Trinidad and Tobago Football Association (TTFA) technical director Anton Corneal called for the prioritising of the local football body’s development programmes after a second national youth team was forced to forfeit an international tournament in the space of two weeks.
Last month, the TTFA withdrew its Girls National Under-15 Team from the Concacaf Championship, which kicked off in Tampa, Florida on 31 July. And, on Tuesday, it was the turn of the Boys National Under-14 outfit.
Yesterday, the Caribbean Football Union (CFU) Boys Under-14 Challenge Series kicked off in the Dominican Republic without the twin island republic and Corneal told Wired868 it was the same problem: no funds.
“It is no different to the Girls Team,” said Corneal, “because of the cost of going to the Dominican Republic, the TTFA just doesn’t have the funding to do it.”
On Thursday, the TTFA revealed that its Men’s Team would travel to Thailand in October to participate in a four-nation tournament called the King’s Cup. The local football body did not provide any financial details but it is presumed that the Thailand FA would pick up the tab for the Soca Warriors.
In contrast, the TTFA, now steered by a Robert Hadad-led Fifa-appointed normalisation committee, needed to pay its own travel cost for its youth teams while accommodation and meals would be provided by the Concacaf or CFU respectively.
Fifa also provides an annual travel allowance to all FAs to help offset such bills. But, even then, the local football body said it could not afford to and a late plea to the Ministry of Sport and Community Development for financial assistance was unsuccessful.

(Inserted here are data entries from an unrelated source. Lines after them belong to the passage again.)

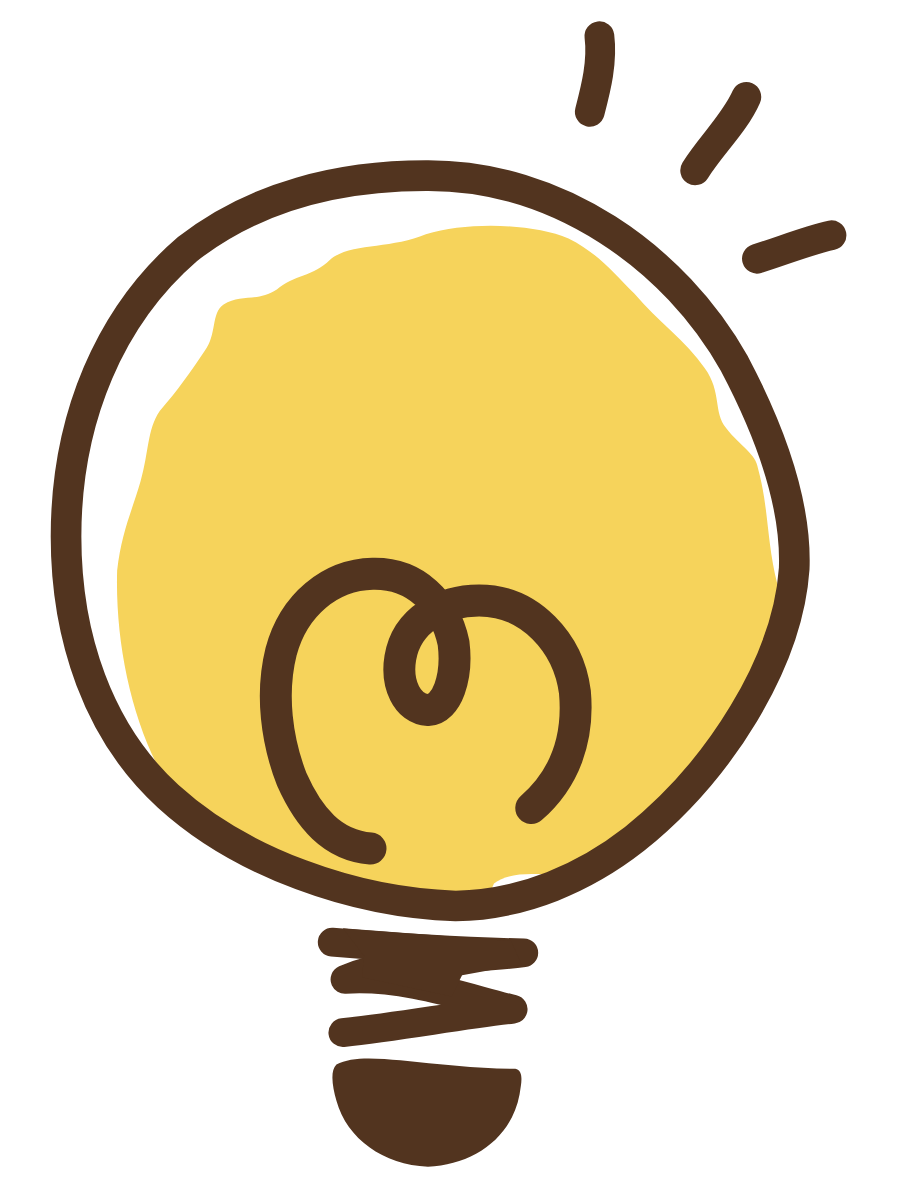
<!DOCTYPE html>
<html lang="en">
<head>
<meta charset="utf-8">
<title>Light bulb</title>
<style>
:root {
  --paper: #ffffff;
  --ink: #52341f;
  --glow: #f6d35b;
}
html, body { margin: 0; padding: 0; background: var(--paper); overflow: hidden; }
.canvas { width: 922px; height: 1200px; overflow: hidden; background: var(--paper); }
.bulb { display: block; width: 922px; height: 1200px; }
.line { fill: none; stroke: var(--ink); stroke-linecap: round; stroke-linejoin: round; }
.rays { stroke-width: 14; }
.glass { stroke-width: 14.4; }
.filament { stroke-width: 15; }
.thread { stroke-width: 13.5; }
.glow { fill: var(--glow); }
.glint { fill: var(--paper); }
.cap { fill: var(--ink); }
</style>
</head>
<body>
<main class="canvas">
<svg class="bulb" viewBox="0 0 433 563.6" role="img" aria-label="Hand-drawn glowing light bulb">
  <defs>
    <path id="glass-shape" d="M200 82.5 C262 82 317 121 345 171 C364 207 374 240 373 267 C370 311 338 362 298 394 C275 412 246 425 214 425.5 C166 424 113 405 79 374 C46 344 31 299 31 252 C31 196 52 148 88 117 C120 92 160 82.500 200 82.500 Z"/>
    <clipPath id="inside-glass"><use href="#glass-shape"/></clipPath>
  </defs>

  <g class="lit-glass">
    <g clip-path="url(#inside-glass)">
      <path class="glow" d="M78 367 C62 340 54 302 55 268 C57 250 62 240 66 226 C70 212 69 202 75 193 C83 184 90 174 96 165 C102 157 99 147 105 143 C113 138 121 142 130 136 C138 129 147 130 155 122 C164 114 184 117 200 110 C220 104 250 105 267 112 C281 119 288 128 298 138 C309 151 322 160 331 173 C339 184 335 194 341 201 C348 210 355 213 356 220 C361 238 360 254 365 274 L380 300 L330 400 L220 440 L90 400 Z"/>
      <path class="glint" d="M232 415 C238 410 249 410 260 411 L266 424 L228 424 Z"/>
      <path class="glint" d="M278 402 C281 396 288 393 296 391 L300 402 L284 412 Z"/>
    </g>
    <use class="line glass" href="#glass-shape"/>
  </g>

  <path class="line filament" d="M174 398.500 C156 397 145 384 137 366 C130 348 127 326 132 306 C138 284 155 270 175 269.500 C195 269 209 283 213 302 C215 318 210 333 201 333.500 C191 333 186 321 188 309 C191 291 208 282 225 282 C249 282 267 302 270 325 C272 347 265 366 249.500 379.500"/>

  <g class="screw-base">
    <path class="line thread" d="M156 442.500 C186 445 216 447 246 447.500 C220 451 187 449 162 460 C190 458 220 469 241 474 C215 477 188 482 161 485"/>
    <path class="cap" d="M161 436 L171 449 L170 459 L212 468 L217 458 L245 453 L240 442 Z"/>
    <path class="cap" d="M158 500 C165 496 177 497 188 498 C207 500 225 502 242 502 C246 503 245 508 244 514 C240 535 222 547 201 548 C180 547 163 535 158 517 C156 510 155 503 158 500 Z"/>
  </g>

  <g class="line rays">
    <path d="M281.500 17 C283 29 280 41 277 52.500"/>
    <path d="M350.500 45.500 C345 58 334 68 326.500 80"/>
    <path d="M390.500 110.500 C379 113 367 118 355.500 121.500"/>
  </g>
</svg>
</main>
</body>
</html>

“I am hoping that the money comes on stream to give these teams the necessary exposure to dream, to grow, and to see the international standards,” said Corneal, “and to get the experience of playing, leaving the country, socialising—exposure is so important.”

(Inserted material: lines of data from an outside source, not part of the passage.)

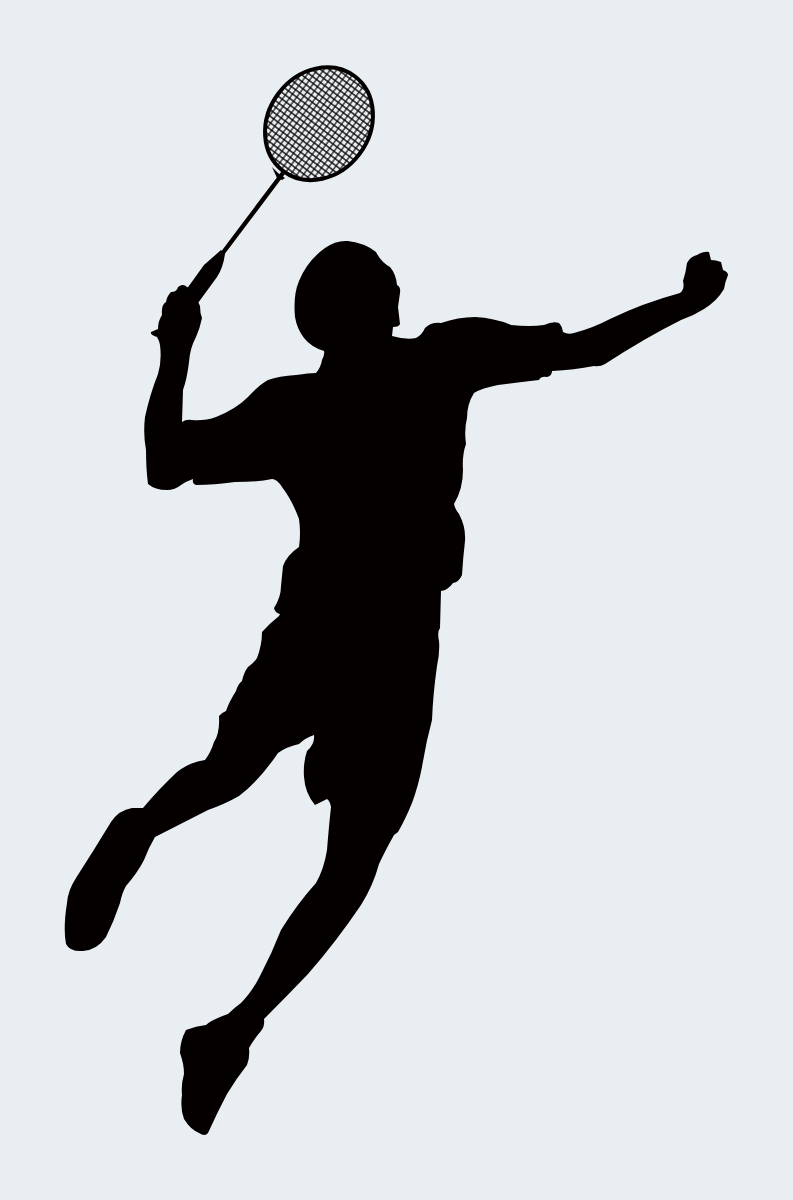
<!DOCTYPE html>
<html lang="en">
<head>
<meta charset="utf-8">
<title>Badminton smash silhouette</title>
<style>
:root { --sky: #e8eef2; --ink: #040000; }
html, body { margin: 0; overflow: hidden; background: var(--sky); }
.poster { display: block; width: 793px; height: 1200px; }
.backdrop { fill: var(--sky); }
.player, .handle { fill: var(--ink); }
.string { fill: none; stroke: var(--ink); stroke-width: 1.1; }
.frame { fill: none; stroke: var(--ink); stroke-width: 4; }
.shaft { stroke: var(--ink); stroke-width: 4.4; }
</style>
</head>
<body>
<svg class="poster" viewBox="0 0 793 1200" role="img" aria-label="Silhouette of a badminton player leaping for a smash">
  <defs>
    <pattern id="strings" width="5.2" height="5.2" patternUnits="userSpaceOnUse">
      <path class="string" d="M0 2.6H5.2M2.6 0V5.2"/>
    </pattern>
  </defs>
  <rect class="backdrop" width="793" height="1200"/>

  <g id="racket">
    <g transform="translate(319 123.7) rotate(37)">
      <ellipse rx="50.6" ry="59.4" fill="url(#strings)"/>
      <ellipse class="frame" rx="50.6" ry="59.4"/>
    </g>
    <path class="handle" d="M272 167Q277 173 285 178L282 180L277 178Z"/>
    <line class="shaft" x1="283" y1="173" x2="222" y2="254"/>
    <path class="handle" d="M221 250L225 254Q223 268 217 277L198 303L186 290L204 265Q212 258 221 250Z"/>
  </g>

  <path id="player" class="player" d="M187 287
    Q193 288 196 297Q198 302 200 306Q200 313 202 318Q200 328 196 337Q190 348 189 362Q187 379 183 390L182 422
    Q186 419 192 420Q205 421 216 417Q236 409 248 397Q259 385 268 380Q279 376 296 375Q309 373 316 373
    Q321 367 322 360Q325 354 324 351Q311 347 304 338Q297 329 295 317Q293 295 299 281Q307 261 325 248Q336 240 348 241
    Q365 243 376 252Q381 262 390 267Q396 274 397 285Q401 287 400 293L398 307L400 324Q399 327 393 327L392 336
    Q406 340 416 338Q422 335 425 328Q431 322 441 323Q458 317 475 317Q495 318 511 325Q530 327 544 325Q553 321 559 323
    Q562 326 563 332Q568 335 574 333Q593 328 610 319Q643 303 680 293Q685 289 683 281Q686 272 687 263Q691 256 697 255
    Q704 251 709 252L711 260Q716 260 721 262L723 270Q728 272 728 275Q725 282 724 289Q717 301 704 309Q693 316 681 320
    Q645 338 605 364Q600 367 594 366Q574 370 552 371Q552 376 547 377Q541 376 539 380Q520 382 498 385Q482 388 474 393
    Q467 404 467 418Q464 430 466 444Q462 455 463 470Q463 489 454 504Q455 509 459 514Q466 527 465 541Q463 558 462 575
    Q459 582 453 583Q448 590 441 591L440 628Q437 632 439 641Q440 652 437 666Q433 694 432 720Q426 742 422 767
    Q418 787 412 803Q405 820 398 832L394 835Q385 851 379 864Q373 886 361 905Q336 942 308 974Q287 996 264 1019
    Q265 1026 261 1031Q254 1039 249 1048Q250 1058 247 1065Q236 1079 227 1094Q217 1113 208 1133Q205 1137 199 1133
    Q190 1129 184 1119Q180 1108 182 1095Q181 1084 184 1074Q184 1064 180 1053Q180 1041 186 1030Q196 1026 206 1025
    Q211 1020 228 1014Q234 1008 241 1003Q252 992 260 976Q272 953 281 930Q297 904 316 883Q324 869 327 850
    Q329 825 331 807Q330 801 327 799L315 805Q305 793 304 777Q303 763 307 751Q315 744 314 735Q305 738 299 744
    Q286 747 278 753Q259 781 239 796Q225 804 208 810L155 837Q149 847 144 860Q138 872 126 886Q122 893 120 903
    Q114 921 106 937Q97 950 83 951Q70 952 66 944Q63 928 67 903Q68 890 76 878Q94 850 111 822Q119 810 132 808
    L143 808Q158 790 177 772Q190 762 205 760Q211 752 214 742Q220 733 219 716Q221 713 226 711Q229 702 236 691
    Q238 684 242 681Q244 672 248 667Q254 663 257 658Q262 645 262 632Q269 624 279 616L280 614Q275 613 274 608
    Q281 597 281 586L283 566Q287 555 299 547Q301 533 299 519Q292 500 282 487Q277 479 272 479Q258 482 235 482
    Q214 485 196 485Q192 484 193 479Q187 481 181 485Q175 490 167 490Q155 490 148 484Q146 469 146 450Q143 434 145 417
    Q150 394 158 374Q162 361 160 345Q159 340 157 337Q150 335 151 332L158 329Q158 321 162 315Q161 305 166 302
    Q167 296 171 292Q177 292 178 287Q183 283 187 287Z"/>
</svg>
</body>
</html>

The disappointed national youth players will now be expected to switch their focus to the upcoming Secondary Schools Football League (SSFL). Corneal noted that the under-14/15 outfits operate as “higher performance teams” and will train for eight months every year, whether or not there is a competition to enter.
“It is a high performance programme where training is of a certain intensity,” said Corneal, who explained that each team caters for about 40 players. “We do sessions which are based on the development of the game for those players. One day we may do speed of play with combination passes, or individual pressing, small-sided games with a specific objective, transitional play, etc.

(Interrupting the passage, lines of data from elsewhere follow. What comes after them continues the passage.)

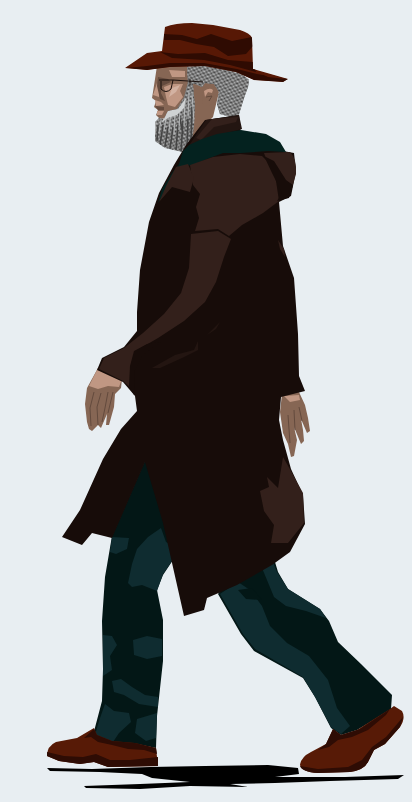
<!DOCTYPE html>
<html lang="en">
<head>
<meta charset="utf-8">
<title>Walking man in a hat and long coat</title>
<style>
:root{--sky:#e8eef2;--coat:#170c09;--coat-light:#33201b;--coat-mid:#231511;--trouser:#031716;--trouser-light:#0f2c30;--hood:#04221f;--hat:#571805;--hat-dark:#2f0b02;--shoe:#571a06;--shoe-dark:#2e0c04;--skin:#866654;--skin-light:#c09783;--skin-pale:#d3b2a2;--skin-dark:#634a3d;--hair:#7d7d7d;--hair-light:#b4b6b7;--hair-dark:#444;--ink:#000}
html,body{margin:0;height:100%;overflow:hidden;background:var(--sky)}
svg{display:block;width:412px;height:802px}
.coat{fill:var(--coat)}.coat-light{fill:var(--coat-light)}.coat-mid{fill:var(--coat-mid)}
.trouser{fill:var(--trouser)}.trouser-light{fill:var(--trouser-light)}
.hood{fill:var(--hood)}
.hat{fill:var(--hat)}.hat-dark{fill:var(--hat-dark)}
.shoe{fill:var(--shoe)}.shoe-dark{fill:var(--shoe-dark)}
.skin{fill:var(--skin)}.skin-light{fill:var(--skin-light)}.skin-pale{fill:var(--skin-pale)}.skin-dark{fill:var(--skin-dark)}
.hair{fill:var(--hair)}
.grizzle{fill:url(#grizzle)}
.strand{fill:none;stroke-width:1}
.light{stroke:var(--hair-light)}.dark{stroke:var(--hair-dark)}
.crease{fill:none;stroke:var(--skin-dark);stroke-width:1}
.glasses{fill:none;stroke:#1a100d;stroke-width:1}
.ink{fill:var(--ink)}
</style>
</head>
<body>
<svg viewBox="0 0 412 802" role="img" aria-label="Bearded man in a brown hat and long dark coat walking to the left">
<defs>
<pattern id="grizzle" width="5" height="4" patternUnits="userSpaceOnUse" patternTransform="rotate(17)">
<path class="strand light" d="M0 .5h2M3 2.5h1"/>
<path class="strand dark" d="M3 .5h1M0 2.5h2"/>
</pattern>
<clipPath id="beard-shape"><path d="M155 122L159 118L164 119L168 111L177 109L184 97L188 82L193 84L195 106L194 127L192 141L189 153L178 151L165 148L155 141Z"/></clipPath>
<clipPath id="hat-shape"><path d="M125 68L147 53L162 51L165 27Q175 23 192 23L213 25L240 30Q250 33 252 38L253 69L288 79L283 82L254 80L236 72L205 66L170 67L147 70Z"/></clipPath>
</defs>

<g id="ground-shadow" class="ink">
<path d="M47 768L92 769L150 767L205 766L268 765L298 768L299 774L275 777L345 777L404 775L398 779L330 781L275 783L230 784L248 787L190 786L140 789L86 788L84 786L140 784L190 782L152 778L142 774L100 772L50 771Z"/>
</g>

<g id="far-leg">
<path class="trouser" d="M218 594L240 560L272 552L278 572L288 589L320 609L329 621L338 642L361 664L392 695L391 709L372 721L357 730L341 735L331 728L315 697L303 678L254 651L241 634Z"/>
<path class="trouser-light" d="M220 594L238 582L250 590L262 606L270 626L287 643L309 656L328 680L337 708L350 726L341 734L331 727L315 697L303 677L255 649L243 634Z"/>
<path class="trouser-light" d="M262 568L272 560L277 572L288 589L320 609L326 618L306 611L286 606L274 597Z"/>
<path class="trouser" d="M238 590L252 588L262 600L246 599Z"/>
</g>
<g id="far-shoe">
<path class="shoe" d="M300 765Q301 757 311 752L326 744L333 729L341 735L357 730L374 719L390 709L394 706L402 711Q406 718 400 727L385 744L374 750L368 762Q364 770 350 772L318 773Q302 772 300 765Z"/>
<path class="shoe-dark" d="M333 729L341 735L360 729L375 719L390 709L386 715L368 730L352 737L338 740L329 747L318 750L326 744Z"/>
<path class="shoe-dark" d="M300 766L318 769L348 767L362 760L372 747L386 737L403 717L400 727L385 744L374 750L368 762Q364 770 350 772L318 773Q302 772 300 766Z"/>
</g>

<g id="near-leg">
<path class="trouser" d="M146 458L112 536L105 577L102 621L103 669L102 701L92 739L112 744L137 744L156 748L157 716L163 661L163 620L157 590L163 575L177 554L173 520Z"/>
<path class="trouser-light" d="M128 583L132 564L137 549L148 537L161 528L166 542L173 546L176 555L163 574L157 591L142 585L132 587Z"/>
<path class="trouser-light" d="M112 537L129 538L127 549L116 554L110 552Z"/>
<path class="trouser-light" d="M133 640L147 636L162 639L162 656L147 659L134 655Z"/>
<path class="trouser-light" d="M103 635L112 636L117 645L110 656L112 670L103 676Z"/>
<path class="trouser-light" d="M112 681L121 679L132 687L145 695L158 697L158 707L139 704L124 695L114 692Z"/>
<path class="trouser-light" d="M105 704L114 711L129 713L131 722L119 733L113 742L94 738L100 718Z"/>
<path class="trouser-light" d="M137 719L157 713L156 738L146 741L135 733Z"/>
</g>
<g id="near-shoe">
<path class="shoe" d="M47 756Q47 746 56 742L77 738L94 728L97 735L112 741L135 743L156 748L158 766L108 767L94 762L80 764L59 761Z"/>
<path class="shoe-dark" d="M94 729L97 735L112 741L135 743L156 748L157 754L144 750L128 749L112 745L98 742L91 737L84 738Z"/>
<path class="shoe-dark" d="M47 752L64 756L83 757L96 754L110 760L130 760L158 757L158 766L108 767L94 762L80 764L59 761L47 756Z"/>
</g>

<g id="far-hand">
<path class="skin" d="M282 394L299 392L305 405L308 418L310 431L307 433L301 419L303 430L304 441L301 444L294 427L297 440L294 456L291 457L288 444L283 433L280 412Z"/>
<path class="skin-light" d="M284 396L299 395L300 400L290 402Z"/>
<path class="crease" d="M294 410L295 430M299 407L302 421M288 415L290 443"/>
</g>

<g id="near-hand">
<path class="skin" d="M98 368L122 379L121 388L115 394L114 407L109 425L106 425L107 414L101 428L98 425L92 431L89 429L87 422L85 404L87 388Z"/>
<path class="skin-light" d="M98 368L122 379L119 387L108 386L98 389L89 386Z"/>
<path class="crease" d="M94 392L90 408L91 426M101 393L97 407L98 425M108 392L105 408L102 422M113 392L108 413"/>
</g>

<g id="head">
<path class="skin" d="M157 66L153 92L152 98L156 101L154 107L158 110L156 115L160 119L167 118L190 152L204 126L213 117L219 92L211 66Z"/>
<path class="skin-light" d="M164 87L172 84L183 84L180 91L183 97L175 107L168 105L166 97ZM169 70L185 71L185 77L172 77ZM157 83L160 90L159 97L153 95Z"/>
<path class="skin-pale" d="M172 88L180 85L176 92L169 97Z"/>
<path class="skin-dark" d="M158 77L168 79L171 82L162 86L161 93L165 101L160 99L157 86ZM155 106L164 107L164 110L158 110Z"/>
<path class="skin-light" d="M155 100L161 102L164 105L156 106ZM157 111L164 111L162 115L157 115Z"/>
<path id="hair-back" class="hair" d="M187 65L210 66L238 71L249 80L248 87L244 98L239 114L235 118L220 114L217 104L219 92L214 84L205 83L202 87L195 84L188 84Z"/>
<use href="#hair-back" style="fill:none"/>
<path class="grizzle" d="M187 65L210 66L238 71L249 80L248 87L244 98L239 114L235 118L220 114L217 104L219 92L214 84L205 83L202 87L195 84L188 84Z"/>
<path class="skin" d="M202 88Q210 83 216 88Q219 93 216 101L209 106L203 104Z"/>
<path class="skin-light" d="M204 91Q210 87 213 90L212 93L208 92L205 97Z"/>
<path class="crease" d="M206 97L212 96L209 101"/>
<g id="beard" clip-path="url(#beard-shape)">
<path class="hair" d="M150 78H200V156H150Z"/>
<path class="grizzle" d="M150 78H200V156H150Z"/>
<path class="strand dark" style="stroke-width:1.6" d="M158 125L157 141M163 125L160 145M168 127L165 147M173 127L170 149M178 125L176 150M183 121L181 152M188 116L187 152M192 107L191 142M179 114L183 134"/>
<path class="strand light" d="M156 121L155 134M161 120L159 133M167 112L164 131M171 112L169 131M175 112L174 135M180 107L179 130M185 99L184 126M189 90L188 119M192 94L194 122"/>
<path fill="#cfd2d3" d="M167 111L178 109L186 98L184 108L177 115L168 118L162 122Z"/>
</g>
<path class="glasses" d="M159 80L173 80L203 82M161 81L161 89Q166 94 171 89L173 80M190 79V85"/>
</g>

<g id="coat">
<path class="coat" d="M239 115L205 120L186 145L174 165L159 193L149 222L140 270L137 312L137 331L124 347L102 358L97 370L123 382L135 396L137 411L121 429L103 459L80 510L62 537L82 545L92 533L112 538L145 462L163 523L184 616L204 610L207 598L237 585L272 565L290 552L305 524L303 495L291 469L283 440L279 420L281 397L305 391L299 376L298 334L294 278L283 246L279 202L291 196L296 171L294 153L272 149L241 134Z"/>
<path class="coat-mid" d="M206 120L239 115L242 129L214 136L190 157L180 165L190 144Z"/>
<path class="coat-light" d="M212 119L238 117L236 122L214 127L201 140L196 138Z"/>
<path class="hood" d="M178 167L183 151L189 145L202 139L217 134L241 130L266 134L280 142L286 152L268 151L241 153L223 153L207 159L192 165Z"/>
<path class="hood" d="M172 173L179 164L172 183L162 197L158 203L162 189Z"/>
<path class="coat-light" d="M190 165L213 157L240 154L262 156L273 167L276 181L279 201L263 213L242 225L229 236L218 229L195 231L199 218L196 207L200 194L193 185Z"/>
<path class="coat-light" d="M264 153L290 152Q297 159 296 174L292 188L280 183L269 167Z"/>
<path class="coat" d="M264 156L274 161L286 180L293 185L289 198L277 201L282 193L272 173Z"/>
<path class="coat-light" d="M176 167L188 164L194 178L190 192L172 187L159 202L167 184Z"/>
<path class="coat-light" d="M191 234L218 231L231 239L224 257L216 282L205 302L184 321L158 338L139 349L131 363L132 389L123 381L99 369L104 358L124 348L143 333L164 314L181 293L189 268Z"/>
<path class="coat" d="M134 351L147 344L161 342L142 356L135 370L134 395L129 386L130 366Z"/>
<path class="coat-mid" d="M152 368L175 355L194 350L198 341L198 350L182 358L160 368ZM207 335L220 322L216 329Z"/>
<path class="coat-light" d="M260 491L269 487L267 477L278 488L283 457L291 471L303 493L304 523L288 543L271 543L274 525L264 511Z"/>
<path class="coat-light" d="M278 240L284 249L285 257L280 249Z"/>
</g>

<g id="hat" clip-path="url(#hat-shape)">
<path class="hat" d="M120 20H292V86H120Z"/>
<path class="hat-dark" d="M164 34L182 35L197 39L211 34L232 41L252 37L253 46L246 54L228 56L214 47L196 44L180 40L164 40Z"/>
<path class="hat-dark" d="M160 52L178 54L205 53L228 60L253 62L256 72L230 65L204 60L172 58Z"/>
<path class="hat-dark" d="M125 68L147 66L170 63L204 63L237 69L257 74L288 79L283 82L254 80L236 72L205 66L170 67L147 70Z"/>
<path class="hat" d="M256 71L272 75L286 79L268 77Z"/>
</g>
</svg>
</body>
</html>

“So it is slightly different to a national team. This is preparation for players who may be on a national team one day.”
Due to Hadad’s inability to raise funding or allocate sufficient resources for the junior teams, their first taste of international football will have to wait.